Today is the birthdate of my long-dead mother and her very alive identical twin sister, who turns eighty-nine this year. They were born several months early in a log cabin in the Bulkley Valley, thirty miles or so east of Smithers. Some kind of tenacity and luck meant they both survived their rocky start and grew tall and strong...
As on other anniversary days of various kinds, of course my head turns to the passing of time, the where we are now in relation to where we have been or where we might be in time future. It's the old pattern of wondering about past-present-future that starts I think as soon as we are old enough to have any concept of those "categories", fluid and ever-shifting as they are.
Time past can come alive sometimes, and amaze us. It does for me in an amazing gallery of photos from old greater Russia. I mean by that Russia proper and also Georgia, Dagestan, Armenia, Uzbekistan, and more. The photos were taken before the first war, around 1910. They're on this website (and here's the address in case the link doesn't work: http://www.boston.com/bigpicture/2010/08/russia_in_color_a_century_ago.html
Do go and have a long look. Seeing the Armenian women, of course we wonder whether they were killed in the genocide or escaped to perhaps Georgia or Syria; seeing Dagestan I think about all the fighting there has been in that region, and wonder whether the descendants of the people in the photos are still there. Have they seen these photos? Probably not, is my guess.
The view of Tbilisi shows a small city by a river, not the sprawling messier place it has of course become. But you can see the old baths, the churches, the winding river, and get a feel for the place. And the power of the Emir of Bukhara is palpable, as he sits formally for his portrait, dressed in a gorgeous blue robe.
Mostly we glimpse the past in our mind's eye, stimulated by the words of a novel or a passing scent that evokes another time and place, or a tune that transports us. So it is astonishing to have these images, captured so carefully by a photographer who did his best to make colour images in a time when colour film was not available, by shooting through filters, three takes of the same shot, then combining them. The article that accompanies the gallery explains the technique a little.

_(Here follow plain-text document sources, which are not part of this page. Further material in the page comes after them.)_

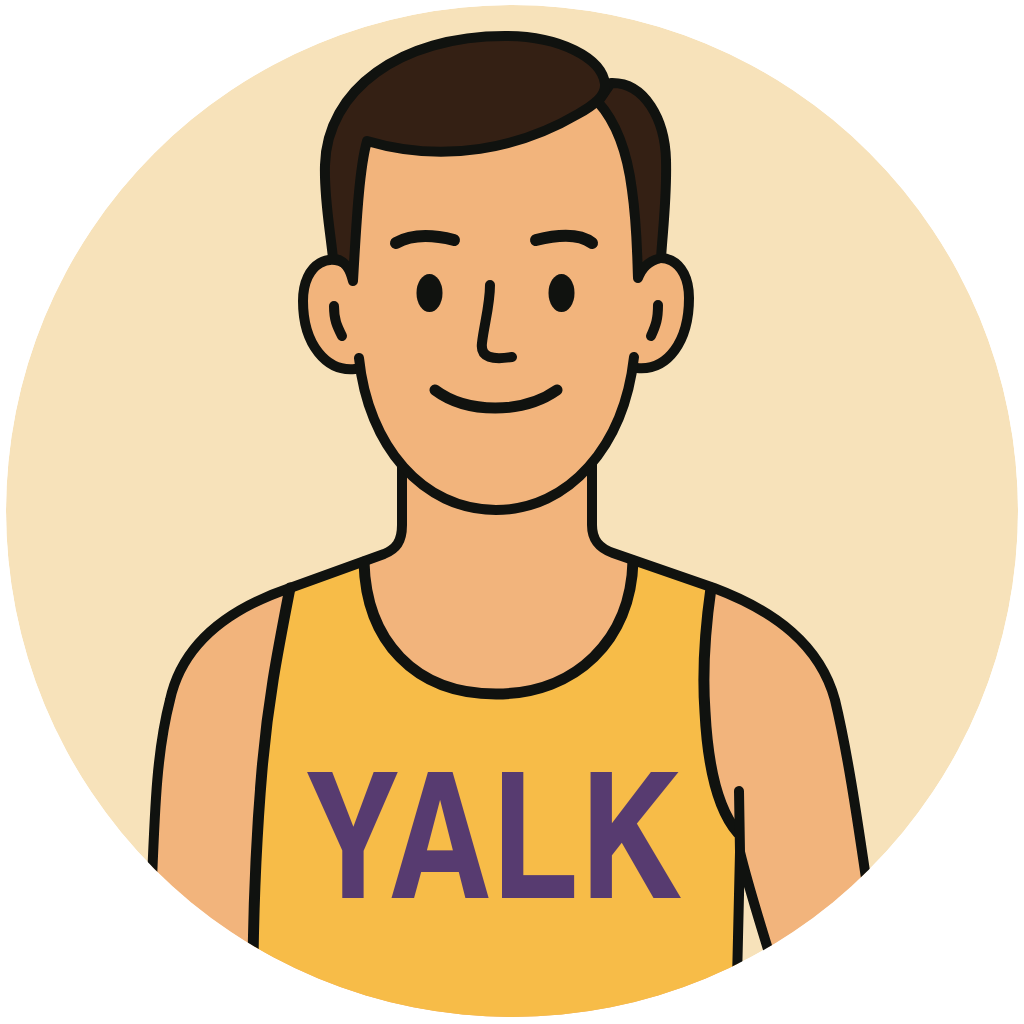
<!DOCTYPE html>
<html lang="en">
<head>
<meta charset="utf-8">
<title>Basketball player avatar</title>
<style>
:root {
  --paper: #ffffff;
  --cream: #f7e2ba;
  --skin: #f2b47c;
  --hair: #342014;
  --jersey: #f7bc48;
  --purple: #573b70;
  --ink: #10120f;
}
html, body { margin: 0; width: 1024px; height: 1024px; overflow: hidden; background: var(--paper); }
svg { display: block; }
.backdrop { fill: var(--cream); }
.skin { fill: var(--skin); }
.hair { fill: var(--hair); }
.jersey { fill: var(--jersey); }
.line { fill: none; }
.outlined { stroke: var(--ink); stroke-width: 10; stroke-linecap: round; stroke-linejoin: round; }
.seam { stroke-width: 11; }
.brow { stroke-width: 12; }
.eye { fill: var(--ink); }
.jersey-name {
  font-family: "TeX Gyre Heros Cn", "Liberation Sans", sans-serif;
  font-weight: 700;
  font-size: 176px;
  fill: var(--purple);
  text-anchor: middle;
}
</style>
</head>
<body>
<svg width="1024" height="1024" viewBox="0 0 1024 1024" role="img" aria-label="Smiling basketball player in a yellow jersey">
  <defs>
    <clipPath id="badge"><circle cx="512" cy="511" r="506"/></clipPath>
  </defs>
  <g clip-path="url(#badge)">
    <circle class="backdrop" cx="512" cy="511" r="506"/>

    <g id="body">
      <path class="skin" d="M402 455V525C402 542 396 549 384 554L290 588C225 610 182 645 170 700C157 750 155 805 152 880V1030H738L740 852L772 960L880 940L866 875C856 810 847 750 835 700C820 645 775 611 714 588L613 553C599 548 592 540 592 525V455Z"/>
      <path class="jersey" d="M290 588L364 562C366 640 414 694 496 694C576 694 631 640 633 561L711 588C705 630 702 670 705 712C708 770 719 812 740 836L737 1030H252C253 930 256 850 262 770C268 700 278 650 290 588Z"/>
      <g class="line outlined">
        <path d="M402 455V525C402 542 396 549 384 554L290 588C225 610 182 645 170 700C157 750 155 805 152 880"/>
        <path d="M592 455V525C592 540 599 548 613 553L714 588C775 611 820 645 835 700C847 750 856 810 867 885"/>
        <path class="seam" d="M364 562C366 640 414 694 496 694C576 694 631 640 633 561"/>
        <path class="seam" d="M290 588C278 650 268 700 262 770C256 840 254 890 253 960"/>
        <path class="seam" d="M711 588C705 630 702 670 705 712C708 770 718 810 738 833"/>
        <path d="M739 791L740 852L737 980M740 852C748 885 757 914 772 962"/>
      </g>
      <text class="jersey-name" x="493" y="898" textLength="376" lengthAdjust="spacingAndGlyphs">YALK</text>
    </g>

    <g id="head">
      <path class="skin" d="M352 272C334 250 303 258 303 301C303 345 327 373 359 368C371 450 425 510 496 510C567 510 623 450 635 368C667 370 689 341 689 298C689 258 657 249 639 272L620 90H365Z"/>
      <g class="line outlined">
        <path d="M351 268C332 250 303 262 303 301C303 345 327 372 355 369"/>
        <path d="M640 268C658 248 689 258 689 298C689 341 668 371 637 368"/>
        <path d="M359 358C368 446 423 510 496 510C569 510 624 446 634 357"/>
        <path d="M334 306C334 320 337 326 342 336"/>
        <path d="M658 305C658 319 656 325 651 336"/>
      </g>
      <g class="hair outlined">
        <path d="M598 102C616 122 627 150 632 190C637 225 637 252 638 278C642 268 648 261 661 258C663 228 667 196 666 160C665 120 645 82 611 83Z"/>
        <path d="M333 258C329 222 324 196 325 165C327 90 400 36 505 36C560 36 602 58 605 84C606 96 594 105 578 114C520 148 445 164 367 141C360 166 357 210 353 281C350 269 346 261 333 258Z"/>
      </g>
      <g id="face">
        <g class="line outlined">
          <path class="brow" d="M396 243C412 234 434 235 454 240"/>
          <path class="brow" d="M536 240C556 235 579 233 592 243"/>
          <path d="M490 285C490 305 484 325 482 343C480 358 493 360 512 357"/>
          <path class="seam" d="M435 390C467 414 523 414 557 390"/>
        </g>
        <ellipse class="eye" cx="429.5" cy="293" rx="13" ry="19"/>
        <ellipse class="eye" cx="561.5" cy="293" rx="13" ry="19"/>
      </g>
    </g>
  </g>
</svg>
</body>
</html>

There's a respect for the moment in this work that is all too easy to lose in theis era of easy digital shooting. I find the images haunting, and the idea of this photo project awe-inspiring. It reminds me of the movie footage shot in the late 1940's in small Ontario towns - another project of documentation that honours its subjects. And now, so many years later, these images and films, documenting time and people that are firmly in time past, are like a gift handed to us across the years...
What will we leave for future generations to find and marvel at?